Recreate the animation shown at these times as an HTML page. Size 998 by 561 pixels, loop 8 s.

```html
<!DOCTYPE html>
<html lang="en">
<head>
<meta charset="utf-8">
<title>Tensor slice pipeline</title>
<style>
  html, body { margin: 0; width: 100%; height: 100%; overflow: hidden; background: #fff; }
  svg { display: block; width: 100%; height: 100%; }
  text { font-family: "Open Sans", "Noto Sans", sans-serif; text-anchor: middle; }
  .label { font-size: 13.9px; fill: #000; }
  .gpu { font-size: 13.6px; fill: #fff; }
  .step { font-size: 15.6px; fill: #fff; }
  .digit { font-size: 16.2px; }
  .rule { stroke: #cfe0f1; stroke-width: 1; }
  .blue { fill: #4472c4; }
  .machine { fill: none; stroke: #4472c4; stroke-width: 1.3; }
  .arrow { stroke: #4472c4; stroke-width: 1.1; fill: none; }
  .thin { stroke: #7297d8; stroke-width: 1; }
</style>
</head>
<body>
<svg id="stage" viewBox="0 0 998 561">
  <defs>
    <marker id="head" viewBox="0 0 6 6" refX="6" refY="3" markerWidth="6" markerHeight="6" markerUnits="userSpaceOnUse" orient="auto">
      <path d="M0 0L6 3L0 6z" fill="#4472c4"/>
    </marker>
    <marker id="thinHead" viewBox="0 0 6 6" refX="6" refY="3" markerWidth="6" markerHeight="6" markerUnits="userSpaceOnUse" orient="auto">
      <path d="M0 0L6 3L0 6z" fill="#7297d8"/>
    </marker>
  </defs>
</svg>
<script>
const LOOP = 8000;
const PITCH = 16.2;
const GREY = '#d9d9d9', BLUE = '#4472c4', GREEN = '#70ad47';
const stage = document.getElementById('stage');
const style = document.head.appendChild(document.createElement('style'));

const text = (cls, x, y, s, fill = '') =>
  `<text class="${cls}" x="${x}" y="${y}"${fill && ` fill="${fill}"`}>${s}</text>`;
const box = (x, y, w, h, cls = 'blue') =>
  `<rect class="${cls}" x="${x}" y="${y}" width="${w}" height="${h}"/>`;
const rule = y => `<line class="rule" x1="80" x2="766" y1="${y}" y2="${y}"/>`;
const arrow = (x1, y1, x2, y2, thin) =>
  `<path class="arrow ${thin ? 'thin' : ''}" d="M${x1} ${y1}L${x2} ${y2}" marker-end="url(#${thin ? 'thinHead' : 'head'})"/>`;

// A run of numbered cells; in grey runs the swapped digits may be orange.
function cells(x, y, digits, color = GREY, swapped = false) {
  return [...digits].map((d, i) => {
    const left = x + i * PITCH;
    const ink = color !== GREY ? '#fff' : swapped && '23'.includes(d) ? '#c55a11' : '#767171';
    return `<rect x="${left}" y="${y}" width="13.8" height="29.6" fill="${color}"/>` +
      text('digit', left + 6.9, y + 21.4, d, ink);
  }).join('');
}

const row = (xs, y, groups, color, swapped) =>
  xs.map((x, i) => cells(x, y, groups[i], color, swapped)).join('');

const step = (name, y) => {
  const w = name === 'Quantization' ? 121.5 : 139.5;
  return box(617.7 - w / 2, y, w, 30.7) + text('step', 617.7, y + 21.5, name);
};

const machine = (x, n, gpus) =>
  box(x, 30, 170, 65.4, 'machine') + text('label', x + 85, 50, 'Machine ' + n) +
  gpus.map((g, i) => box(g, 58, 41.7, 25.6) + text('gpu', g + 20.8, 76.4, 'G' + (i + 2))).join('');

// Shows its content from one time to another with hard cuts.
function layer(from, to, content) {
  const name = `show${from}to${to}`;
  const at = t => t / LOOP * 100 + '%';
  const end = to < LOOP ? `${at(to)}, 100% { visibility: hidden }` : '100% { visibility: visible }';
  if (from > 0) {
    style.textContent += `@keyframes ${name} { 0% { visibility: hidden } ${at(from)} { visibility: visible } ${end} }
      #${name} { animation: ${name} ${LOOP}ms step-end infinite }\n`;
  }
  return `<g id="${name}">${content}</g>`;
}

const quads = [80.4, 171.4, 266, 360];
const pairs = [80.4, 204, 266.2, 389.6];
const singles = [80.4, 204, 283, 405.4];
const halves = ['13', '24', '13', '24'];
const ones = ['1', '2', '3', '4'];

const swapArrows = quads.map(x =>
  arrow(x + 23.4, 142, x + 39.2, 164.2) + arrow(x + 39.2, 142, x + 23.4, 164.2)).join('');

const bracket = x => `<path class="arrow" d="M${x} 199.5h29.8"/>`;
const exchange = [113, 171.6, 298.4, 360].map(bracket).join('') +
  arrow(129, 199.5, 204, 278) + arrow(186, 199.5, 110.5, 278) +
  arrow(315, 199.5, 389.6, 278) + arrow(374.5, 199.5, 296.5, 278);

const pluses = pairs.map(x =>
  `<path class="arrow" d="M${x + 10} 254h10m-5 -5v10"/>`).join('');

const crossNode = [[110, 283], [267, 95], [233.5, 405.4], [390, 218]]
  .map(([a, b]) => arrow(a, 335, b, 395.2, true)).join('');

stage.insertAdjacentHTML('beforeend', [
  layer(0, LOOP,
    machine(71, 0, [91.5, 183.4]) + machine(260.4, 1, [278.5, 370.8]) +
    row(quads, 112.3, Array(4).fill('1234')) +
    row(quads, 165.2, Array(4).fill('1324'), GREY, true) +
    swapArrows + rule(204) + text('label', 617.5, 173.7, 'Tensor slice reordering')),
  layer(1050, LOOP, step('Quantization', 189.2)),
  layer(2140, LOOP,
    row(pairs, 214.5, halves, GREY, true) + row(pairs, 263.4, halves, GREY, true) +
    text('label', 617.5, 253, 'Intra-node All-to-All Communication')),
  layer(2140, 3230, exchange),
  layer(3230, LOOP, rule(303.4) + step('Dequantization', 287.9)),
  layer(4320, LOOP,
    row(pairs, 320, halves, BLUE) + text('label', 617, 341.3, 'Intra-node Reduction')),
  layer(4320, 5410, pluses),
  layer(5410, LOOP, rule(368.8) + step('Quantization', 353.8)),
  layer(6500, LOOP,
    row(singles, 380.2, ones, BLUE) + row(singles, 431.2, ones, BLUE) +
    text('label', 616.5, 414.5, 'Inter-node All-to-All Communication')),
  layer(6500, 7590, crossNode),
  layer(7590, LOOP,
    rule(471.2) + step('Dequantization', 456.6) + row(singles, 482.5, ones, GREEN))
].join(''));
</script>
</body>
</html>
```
● ● ● ●
- _Your assignment_
Please repeat the listing above in full and exactly.

- _Solution_
Recreate the animation shown at these times as an HTML page. Size 998 by 561 pixels, loop 8 s.

```html
<!DOCTYPE html>
<html lang="en">
<head>
<meta charset="utf-8">
<title>Tensor slice pipeline</title>
<style>
  html, body { margin: 0; width: 100%; height: 100%; overflow: hidden; background: #fff; }
  svg { display: block; width: 100%; height: 100%; }
  text { font-family: "Open Sans", "Noto Sans", sans-serif; text-anchor: middle; }
  .label { font-size: 13.9px; fill: #000; }
  .gpu { font-size: 13.6px; fill: #fff; }
  .step { font-size: 15.6px; fill: #fff; }
  .digit { font-size: 16.2px; }
  .rule { stroke: #cfe0f1; stroke-width: 1; }
  .blue { fill: #4472c4; }
  .machine { fill: none; stroke: #4472c4; stroke-width: 1.3; }
  .arrow { stroke: #4472c4; stroke-width: 1.1; fill: none; }
  .thin { stroke: #7297d8; stroke-width: 1; }
</style>
</head>
<body>
<svg id="stage" viewBox="0 0 998 561">
  <defs>
    <marker id="head" viewBox="0 0 6 6" refX="6" refY="3" markerWidth="6" markerHeight="6" markerUnits="userSpaceOnUse" orient="auto">
      <path d="M0 0L6 3L0 6z" fill="#4472c4"/>
    </marker>
    <marker id="thinHead" viewBox="0 0 6 6" refX="6" refY="3" markerWidth="6" markerHeight="6" markerUnits="userSpaceOnUse" orient="auto">
      <path d="M0 0L6 3L0 6z" fill="#7297d8"/>
    </marker>
  </defs>
</svg>
<script>
const LOOP = 8000;
const PITCH = 16.2;
const GREY = '#d9d9d9', BLUE = '#4472c4', GREEN = '#70ad47';
const stage = document.getElementById('stage');
const style = document.head.appendChild(document.createElement('style'));

const text = (cls, x, y, s, fill = '') =>
  `<text class="${cls}" x="${x}" y="${y}"${fill && ` fill="${fill}"`}>${s}</text>`;
const box = (x, y, w, h, cls = 'blue') =>
  `<rect class="${cls}" x="${x}" y="${y}" width="${w}" height="${h}"/>`;
const rule = y => `<line class="rule" x1="80" x2="766" y1="${y}" y2="${y}"/>`;
const arrow = (x1, y1, x2, y2, thin) =>
  `<path class="arrow ${thin ? 'thin' : ''}" d="M${x1} ${y1}L${x2} ${y2}" marker-end="url(#${thin ? 'thinHead' : 'head'})"/>`;

// A run of numbered cells; in grey runs the swapped digits may be orange.
function cells(x, y, digits, color = GREY, swapped = false) {
  return [...digits].map((d, i) => {
    const left = x + i * PITCH;
    const ink = color !== GREY ? '#fff' : swapped && '23'.includes(d) ? '#c55a11' : '#767171';
    return `<rect x="${left}" y="${y}" width="13.8" height="29.6" fill="${color}"/>` +
      text('digit', left + 6.9, y + 21.4, d, ink);
  }).join('');
}

const row = (xs, y, groups, color, swapped) =>
  xs.map((x, i) => cells(x, y, groups[i], color, swapped)).join('');

const step = (name, y) => {
  const w = name === 'Quantization' ? 121.5 : 139.5;
  return box(617.7 - w / 2, y, w, 30.7) + text('step', 617.7, y + 21.5, name);
};

const machine = (x, n, gpus) =>
  box(x, 30, 170, 65.4, 'machine') + text('label', x + 85, 50, 'Machine ' + n) +
  gpus.map((g, i) => box(g, 58, 41.7, 25.6) + text('gpu', g + 20.8, 76.4, 'G' + (i + 2))).join('');

// Shows its content from one time to another with hard cuts.
function layer(from, to, content) {
  const name = `show${from}to${to}`;
  const at = t => t / LOOP * 100 + '%';
  const end = to < LOOP ? `${at(to)}, 100% { visibility: hidden }` : '100% { visibility: visible }';
  if (from > 0) {
    style.textContent += `@keyframes ${name} { 0% { visibility: hidden } ${at(from)} { visibility: visible } ${end} }
      #${name} { animation: ${name} ${LOOP}ms step-end infinite }\n`;
  }
  return `<g id="${name}">${content}</g>`;
}

const quads = [80.4, 171.4, 266, 360];
const pairs = [80.4, 204, 266.2, 389.6];
const singles = [80.4, 204, 283, 405.4];
const halves = ['13', '24', '13', '24'];
const ones = ['1', '2', '3', '4'];

const swapArrows = quads.map(x =>
  arrow(x + 23.4, 142, x + 39.2, 164.2) + arrow(x + 39.2, 142, x + 23.4, 164.2)).join('');

const bracket = x => `<path class="arrow" d="M${x} 199.5h29.8"/>`;
const exchange = [113, 171.6, 298.4, 360].map(bracket).join('') +
  arrow(129, 199.5, 204, 278) + arrow(186, 199.5, 110.5, 278) +
  arrow(315, 199.5, 389.6, 278) + arrow(374.5, 199.5, 296.5, 278);

const pluses = pairs.map(x =>
  `<path class="arrow" d="M${x + 10} 254h10m-5 -5v10"/>`).join('');

const crossNode = [[110, 283], [267, 95], [233.5, 405.4], [390, 218]]
  .map(([a, b]) => arrow(a, 335, b, 395.2, true)).join('');

stage.insertAdjacentHTML('beforeend', [
  layer(0, LOOP,
    machine(71, 0, [91.5, 183.4]) + machine(260.4, 1, [278.5, 370.8]) +
    row(quads, 112.3, Array(4).fill('1234')) +
    row(quads, 165.2, Array(4).fill('1324'), GREY, true) +
    swapArrows + rule(204) + text('label', 617.5, 173.7, 'Tensor slice reordering')),
  layer(1050, LOOP, step('Quantization', 189.2)),
  layer(2140, LOOP,
    row(pairs, 214.5, halves, GREY, true) + row(pairs, 263.4, halves, GREY, true) +
    text('label', 617.5, 253, 'Intra-node All-to-All Communication')),
  layer(2140, 3230, exchange),
  layer(3230, LOOP, rule(303.4) + step('Dequantization', 287.9)),
  layer(4320, LOOP,
    row(pairs, 320, halves, BLUE) + text('label', 617, 341.3, 'Intra-node Reduction')),
  layer(4320, 5410, pluses),
  layer(5410, LOOP, rule(368.8) + step('Quantization', 353.8)),
  layer(6500, LOOP,
    row(singles, 380.2, ones, BLUE) + row(singles, 431.2, ones, BLUE) +
    text('label', 616.5, 414.5, 'Inter-node All-to-All Communication')),
  layer(6500, 7590, crossNode),
  layer(7590, LOOP,
    rule(471.2) + step('Dequantization', 456.6) + row(singles, 482.5, ones, GREEN))
].join(''));
</script>
</body>
</html>
```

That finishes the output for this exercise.